START Records for the task
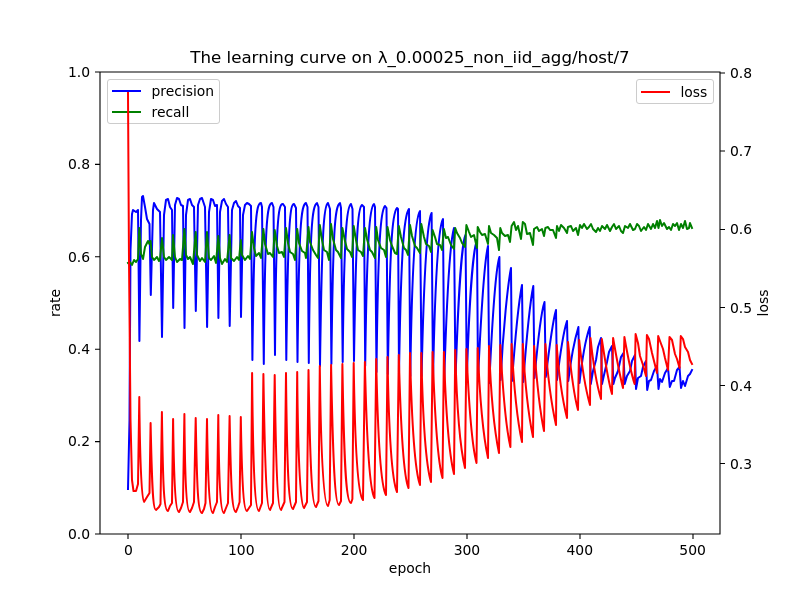
<!DOCTYPE html>
<html lang="en">
<head>
<meta charset="utf-8">
<title>Learning curve</title>
<style>
:root { --precision: #0000ff; --recall: #008000; --loss: #ff0000; --ink: #000; --paper: #fff; --legend-edge: #ccc; }
* { box-sizing: border-box; margin: 0; padding: 0; }
html, body { width: 800px; height: 600px; overflow: hidden; background: var(--paper); }
.chart { position: relative; width: 800px; height: 600px; color: var(--ink); font: 13.9px/16px "DejaVu Sans", sans-serif; }
.chart > * { position: absolute; }
h1 { left: 100px; top: 48px; width: 620px; font-size: 16.65px; line-height: 20px; font-weight: 400; text-align: center; white-space: nowrap; }
.plot { left: 0; top: 0; }
.plot path { fill: none; stroke-width: 2; stroke-linejoin: round; stroke-linecap: square; }
.precision-line { stroke: var(--precision); }
.recall-line { stroke: var(--recall); }
.loss-line { stroke: var(--loss); }
.plot .axes { stroke: var(--ink); stroke-width: 1.1; stroke-linejoin: miter; stroke-linecap: butt; }
.ticks { display: grid; list-style: none; align-items: center; }
.x-ticks { left: 72px; top: 542px; width: 677px; grid-template-columns: repeat(6, 1fr); text-align: center; }
.rate-ticks { left: 50px; top: 26px; width: 40px; height: 554px; grid-template-rows: repeat(6, 1fr); text-align: right; }
.loss-ticks { left: 730px; top: 34px; width: 40px; height: 469px; grid-template-rows: repeat(6, 1fr); }
.axis-name { text-align: center; }
.x-name { left: 100px; top: 560px; width: 620px; }
.rate-name, .loss-name { width: 60px; transform: rotate(-90deg); }
.rate-name { left: 25px; top: 295px; }
.loss-name { left: 733px; top: 295px; }
.legend { display: flex; flex-direction: column; justify-content: center; gap: 4.4px; padding-left: 4px; list-style: none; background: rgba(255,255,255,.8); border: 1px solid var(--legend-edge); border-radius: 3px; }
.legend li { display: flex; align-items: center; gap: 10.5px; }
.legend li::before { content: ""; width: 29px; height: 2px; background: var(--key); }
.rate-legend { left: 107px; top: 79px; width: 113px; height: 45px; }
.loss-legend { left: 636px; top: 79px; width: 78px; height: 25px; }
.key-precision { --key: var(--precision); }
.key-recall { --key: var(--recall); }
.key-loss { --key: var(--loss); }
</style>
</head>
<body>
<main class="chart">
<h1>The learning curve on λ_0.00025_non_iid_agg/host/7</h1>

<svg class="plot" width="800" height="600" viewBox="0 0 800 600" role="img" aria-label="Precision and recall by epoch">
<path class="precision-line" d="M128 489 129.5 420 130.5 250 132 214 133 210 136 212 138 210
L139.4 341 141 220 142 197 143 196 145 207 147 219 149.5 224
L150.8 295 153 210 154 203 157 209 160 212
L162 337 164 215 166 200 168 199 170 207 172 210
L173.2 308 175 205 177 198 179 199 181 205 183 206
L184.5 328 186 215 188 200 190 199 192 205 194 207
L195.8 311 198 205 200 199 202 198 204 204 205 207
L207.1 327 209 212 211 199 213 200 215 206 217 205
L218.4 318 220 212 222 201 224 199 226 204 228 207
L229.7 326 232 210 234 203 236 201 238 206 240 208
L241 317 243 215 245 205 247 203 249 204 251 206
L252.4 360C254 220 256 203 261 203L262 207
L263.8 364C265 220 267 204 272 203L273.5 207
L275 355C276 222 278 203 283 204L285 207
L286.3 360C288 222 290 204 294 204L296 208
L297.5 362C299 224 301 205 306 203L307.5 207
L308.8 363C310 225 312 206 317 203L318.5 207
L320 366C322 225 324 205 328 203L330 209
L331.4 364C333 225 335 206 340 203L341 208
L342.7 362C344 228 347 206 351 204L352.5 209
L354 361C356 230 358 207 362 205L364 207
L365.2 366C367 230 370 207 374 204L375 207
L376.5 372C378 235 381 210 385 206L386.5 208
L387.8 374C390 245 392 213 397 208L398 209
L399 374C401 250 404 215 409 209
L410.3 376C412 260 416 216 420 211
L421.6 376C424 265 428 220 431.6 213
L433 380C435 280 439 226 443 219
L444.2 380C447 290 451 238 454 228
L455.5 380C458 300 462 242 465.5 235
L466.8 380C469 305 473 250 477 240
L478 379C481 315 485 258 488 246
L489.3 383C492 325 496 268 499.4 257
L500.6 380C503 330 508 283 511 268
L512 381C515 340 519 300 522 285
L523.2 382C526 345 530 302 533.3 286
L534.5 378C537 350 541 312 544.5 302
L545.8 377C549 350 553 320 556 310
L557 380C560 355 564 330 567 321
L568.3 381C571 358 576 335 578.4 327
L579.5 383C582 360 586 338 589.7 327
L590.8 384 593 371 596 360 598 347 601 338
L602 384 604 375 607 362 609 352 612 346
L613.4 384 615 378 618 371 621 357 623.5 353
L624.7 384 627 376 630 371 632 361 635 355
L636 389 638 378 641 376 643 367 646 361
L647.2 390 649 381 651 380 654 371 657 366
L658.5 389 660 379 662 382 665 373 668 368
L669.8 387 672 381 674 381 677 370 679.5 367
L681 388 683 381 685 386 688 376 690 374 692 370"/>
<path class="recall-line" d="M128 263 130 262 132 265 134 260 136 262 138 259
L139.3 228 141 254 143 259 145 247 148 241 149.5 244
L150.6 241 152 257 154 260 157 257 159 261 160 259
L162 238 164 257 166 260 169 257 172 260
L173 235 175 257 177 262 180 259 182 260
L184.4 229 186 255 188 259 190 257 193 264
L195.7 232 197 255 200 261 202 258 205 262
L207 232 209 258 211 260 214 256 216 263
L218.3 236 220 258 222 264 225 259 227 262
L229.6 235 231 258 234 261 237 257 239 260
L240.8 240 242 255 245 260 248 256 250 259
L252 232 254 248 256 256 259 253 261 258
L263.4 229 265 244 268 254 270 253 273 257
L274.7 230 277 246 279 253 282 252 284 257
L286 228 288 243 290 252 293 254 295 260
L297.2 229 299 243 302 251 305 253 306 258
L308.5 227 310 242 313 250 316 255 318 258
L319.8 225 322 240 324 250 327 252 329 260
L331 224 333 239 336 250 338 252 341 258
L342.4 228 345 241 347 249 350 252 352 257
L353.7 226 356 240 358 250 361 252 363 256
L365 228 367 239 370 250 372 252 375 258
L376.2 227 378 240 381 248 384 250 386 257
L387.5 227 390 240 392 246 395 253 397 254
L398.8 226 401 237 404 248 406 250 408 255
L410 225 412 236 415 246 417 248 420 253
L421.3 224 424 237 426 244 429 246 431 252
L432.6 230 435 237 437 244 440 245 442 250
L443.9 229 446 238 448 237 451 245 454 249
L455.2 228 457 233 460 238 462 243 465 247
L466.4 225 469 232 471 237 474 235 477 248
L477.7 227 480 232 482 235 485 234 488 244
L489 226 491 233 494 235 497 238 499 250
L500.3 228 502 233 505 236 508 235 510 242
L511.6 226 514 222 516 230 518 226 521 239
L522.8 222 525 224 527 234 530 233 533 245
L534 229 537 227 539 231 542 229 544 236
L545.4 228 548 227 550 230 553 230 556 238
L557 226 559 231 561 225 564 228 567 233
L568 227 571 226 573 231 576 228 578 235
L580 225 582 228 584 224 587 229 589 227
L591 224 593 229 596 232 598 228 600 231
L602 226 605 229 607 225 610 231 612 227
L614 224 616 229 619 226 621 231 623 233
L625 226 628 228 630 224 633 230 635 229
L637 224 639 226 641 231 644 227 646 230
L648 224 651 229 653 224 655 228 657 221 658.5 228 660 220 662 226 664 223 667 229 669 227
L671 230 673 224 675 226 677 223 679 230 681 224 683 228 685 221 687 229 689 228 690 223 692 228"/>
</svg>

<ul class="legend rate-legend">
<li class="key-precision">precision</li>
<li class="key-recall">recall</li>
</ul>

<svg class="plot" width="800" height="600" viewBox="0 0 800 600" role="img" aria-label="Loss by epoch, with the chart axes">
<path class="loss-line" d="M128 93 129 260 130.5 420 132 480 133.5 491 136 491 138 484
L139.3 397C140 470 142 502 144 502L147 497 149.5 493
L150.6 423C152 490 153 510 156 510L159 507 160.5 504
L161.9 412C163 490 164 511 168 511L170 506 172 503
L173.1 419C174 490 176 512 179 512L181 508 183 502
L184.4 414C185 490 187 512 190 512L192 508 194 502
L195.7 418C197 490 198 513 202 513L204 509 205.5 503
L207 419C208 490 210 513 213 513L215 507 217 502
L218.3 415C219 490 221 513 224 513L226 508 228 503
L229.6 416C231 490 232 512 236 512L238 507 239.6 502
L240.8 417C242 490 244 511 247 511L249 508 251 505
L252.1 373C253 470 255 511 259 511L262 503
L263.4 374C265 475 267 510 270 510L273 503
L274.7 375C276 475 278 510 281 510L284.5 502
L286 373C287 475 289 509 293 509L296 502
L297.2 372C298 470 301 508 304 508L307 502
L308.5 370C310 465 312 507 316 507L318.5 501
L319.8 366C321 465 324 506 328 506L329.7 500
L331.1 365C333 465 335 505 339 505L341 501
L342.4 364C344 465 346 503 351 503L352.4 499
L353.7 363C355 455 358 495 363 500
L364.9 362C367 455 370 491 374.5 498
L376.2 359C378 450 381 487 386 495
L387.5 357C389 445 393 483 397 492
L398.8 355C401 440 404 478 408.5 488
L410 353C412 435 416 474 420 485
L421.3 353C423 430 427 469 431 482
L432.6 352C435 425 438 463 442.5 478
L443.9 352C446 420 450 458 454 474
L455.2 350C457 415 461 452 465 468
L466.4 349C469 410 472 446 476.5 463
L477.7 348C480 405 484 440 488 458
L489 346C491 400 495 434 499 453
L500.3 345C503 395 506 428 510.4 447
L511.6 344C514 390 518 424 522 442
L522.8 344C525 385 529 418 533 437
L534.1 346C537 385 540 412 544 431
L545.4 344C548 380 552 407 556 425
L556.7 345C559 378 563 402 567 418
L568 342C571 372 574 396 578 410
L579.2 340C582 368 586 391 590 405
L590.5 338C593 362 597 386 601 399
L601.8 339C605 360 608 381 612 394
L613.1 338C616 355 620 376 623 388
L624.4 337C627 352 631 373 634.6 384
L635.6 334 638 343 640 356 643 365 646 376
L646.9 335 649 339 652 353 654 361 657 373
L658.2 336 660 341 663 349 665 358 668 370
L669.5 337 672 340 675 354 677 359 679.6 368
L680.8 336 683 339 685 347 688 352 690 360 692 364"/>
<path class="axes" d="M100 72H720V534H100ZM128 534v5M241 534v5M354 534v5M467 534v5M580 534v5M693 534v5M100 534h-5M100 441.6h-5M100 349.2h-5M100 256.8h-5M100 164.4h-5M100 72h-5M720 73h5M720 151h5M720 229.5h5M720 307.5h5M720 385.5h5M720 463.5h5"/>
</svg>

<ul class="legend loss-legend">
<li class="key-loss">loss</li>
</ul>

<ol class="ticks x-ticks"><li>0</li><li>100</li><li>200</li><li>300</li><li>400</li><li>500</li></ol>
<ol class="ticks rate-ticks"><li>1.0</li><li>0.8</li><li>0.6</li><li>0.4</li><li>0.2</li><li>0.0</li></ol>
<ol class="ticks loss-ticks"><li>0.8</li><li>0.7</li><li>0.6</li><li>0.5</li><li>0.4</li><li>0.3</li></ol>
<p class="axis-name x-name">epoch</p>
<p class="axis-name rate-name">rate</p>
<p class="axis-name loss-name">loss</p>
</main>
</body>
</html>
END Records for the task
▶ [What you need to do] Each line above that includes "rate" counts once; state the total and nothing more.

▶ [Task result] 7